...that Domenico Gabrielli, one of the first composers to write solo music for the violoncello, was himself a virtuoso cello player and earned himself the Italian dialect nickname Minghino dal viulunzeel among his contemporaries?"
. (sorry, but actually that reference to the nickname on the manuscript is an addition by a later librarian, so it's not quite correct to say it's "attested in the manuscript")
I am fully aware that the inscription in the ms. to the Ricercari is in a later hand. My edit was intended to show that the wording [which appears on the cover page directly facing f. 1r of the ms.] attests to the existence version of the nickname, "Mingain", which it does. This is not to say that it proves that Gabrielli's contemporaries called him this, for which I hope someone will eventually also be able to add a citation, but just to say that this nickname existed at all, at least as far back as the time that the inscription was added, which I would estimate is before the middle of the nineteenth century.

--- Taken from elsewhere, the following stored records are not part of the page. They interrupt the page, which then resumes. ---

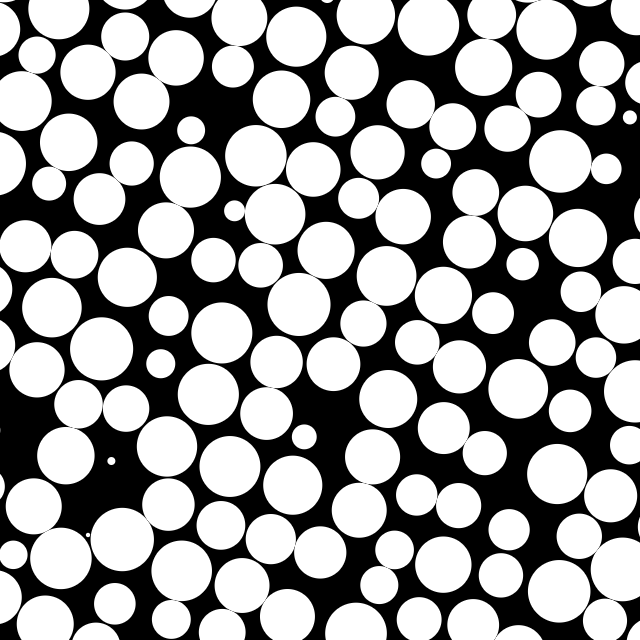
Write a WebGL 2 fragment shader that draws this pattern.

```glsl
#version 300 es
precision highp float;
// White discs of many sizes packed on black, like a cut through a heap of equal balls.
// Each cell of a turned grid holds one disc; in a small window around the pixel,
// overlapping discs are pushed apart once, then leftover overlaps are trimmed.

#define GRID 11.1        // cells per canvas height
#define TILT 0.42        // grid rotation in radians
#define BALL_RADIUS 0.56 // largest disc, in cells
#define CUT_BIAS 1.55    // above 1 favours large discs
#define JITTER 0.27      // initial offset from the cell centre
#define ROAM 0.42        // farthest offset after pushing
#define PUSH 1.1         // strength of the push
#define SEED 29u

uniform vec2 u_resolution;
out vec4 fragColor;

const int SIDE = 6;    // window side: 2 x 2 discs and a ring for each pass
const int PASSES = 2;  // one push and one trim
const vec3 BACKGROUND = vec3(0.0);
const vec3 DISC_COLOR = vec3(1.0);

// Three random values in 0..1 for a cell
vec3 hash3(ivec2 cell) {
    uvec3 v = uvec3(uvec2(cell), SEED) * 1664525u + 1013904223u;
    v.x += v.y * v.z; v.y += v.z * v.x; v.z += v.x * v.y;
    v ^= v >> 16u;
    v.x += v.y * v.z; v.y += v.z * v.x; v.z += v.x * v.y;
    return vec3(v >> 8u) * exp2(-24.0);
}

// Centre (xy) and radius (z) of a ball cut at a random height
vec3 makeDisc(ivec2 cell, vec2 home) {
    vec3 h = hash3(cell);
    float cutHeight = pow(h.z, CUT_BIAS);
    float radius = BALL_RADIUS * sqrt(1.0 - cutHeight * cutHeight);
    return vec3(home + (h.xy * 2.0 - 1.0) * JITTER, radius);
}

void main() {
    float c = cos(TILT), s = sin(TILT);
    vec2 p = mat2(c, s, -s, c) * (gl_FragCoord.xy / u_resolution.y * GRID);

    // Lower left of the four cells whose discs can reach the pixel
    vec2 base = floor(p - 0.5);
    vec2 local = p - base;

    // Fill the window; positions are relative to the base cell
    vec3 discs[SIDE * SIDE];
    for (int y = 0; y < SIDE; y++)
    for (int x = 0; x < SIDE; x++) {
        ivec2 offset = ivec2(x, y) - PASSES;
        discs[y * SIDE + x] = makeDisc(ivec2(base) + offset, vec2(offset) + 0.5);
    }

    // Settle in place: each result moves one slot down-left, where it is no longer read
    for (int pass = 1; pass <= PASSES; pass++) {
        int inner = SIDE - 2 * pass;
        for (int y = 0; y < inner; y++)
        for (int x = 0; x < inner; x++) {
            vec3 disc = discs[(y + 1) * SIDE + x + 1];
            vec2 push = vec2(0.0);
            float trim = 0.0;
            for (int n = 0; n < 9; n++) {
                vec3 other = discs[(y + n / 3) * SIDE + x + n % 3];
                vec2 away = disc.xy - other.xy;
                float dist = length(away);
                float overlap = disc.z + other.z - dist;
                if (overlap > 0.0 && dist > 0.0001) {
                    // The smaller disc yields more
                    float otherArea = other.z * other.z;
                    float yielding = overlap * otherArea / (disc.z * disc.z + otherArea);
                    push += away / dist * yielding;
                    trim = max(trim, yielding);
                }
            }
            if (pass < PASSES) {
                vec2 home = vec2(ivec2(x, y) + pass - PASSES) + 0.5;
                disc.xy = clamp(disc.xy + push * PUSH, home - ROAM, home + ROAM);
            } else {
                disc.z -= trim;
            }
            discs[y * SIDE + x] = disc;
        }
    }

    // Signed distance to the nearest remaining disc
    float edge = 1.0;
    for (int n = 0; n < 4; n++) {
        vec3 disc = discs[n / 2 * SIDE + n % 2];
        if (disc.z > 0.0) edge = min(edge, length(local - disc.xy) - disc.z);
    }

    // One-pixel antialiased edge
    float pixel = GRID / u_resolution.y;
    float coverage = clamp(0.5 - edge / pixel, 0.0, 1.0);
    fragColor = vec4(mix(BACKGROUND, DISC_COLOR, coverage), 1.0);
}
```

I have no personal stake in whether this comment appears in the article, but as it stood, the article simply reiterated the unsupported claims of later (nineteenth- and early twentieth-century) secondary lirature without even citing those sources.--HenryPurcell (talk) 04:28, 4 July 2017 (UTC)
I see what you mean, but still, the inscription really doesn't do anything different from what the references in the modern secondary literature do: it claims that he had that nickname, without providing further sources or background. Incidentally, I do think it's from about the mid-19th century (as is the main title inscription on the same page to which it was subsequently added), but that's a bit speculative of course. For what it's worth, this  modern work at least cites a primary contemporary source attesting to the use of "Minghino", though not in the combination with "dal violoncello" or variants thereof. This  has a reference to a contemporary chronicle calling him "Minghino dal Violoncello"; that's probably about as good as we're going to get. This  might also be pertinent. This  book unfortunately misreads the handwritten inscription, quoting it as "Gabrielli un detto..."; it should evidently be "Gabrielli era detto...". Fut.Perf.☼ 16:14, 4 July 2017 (UTC)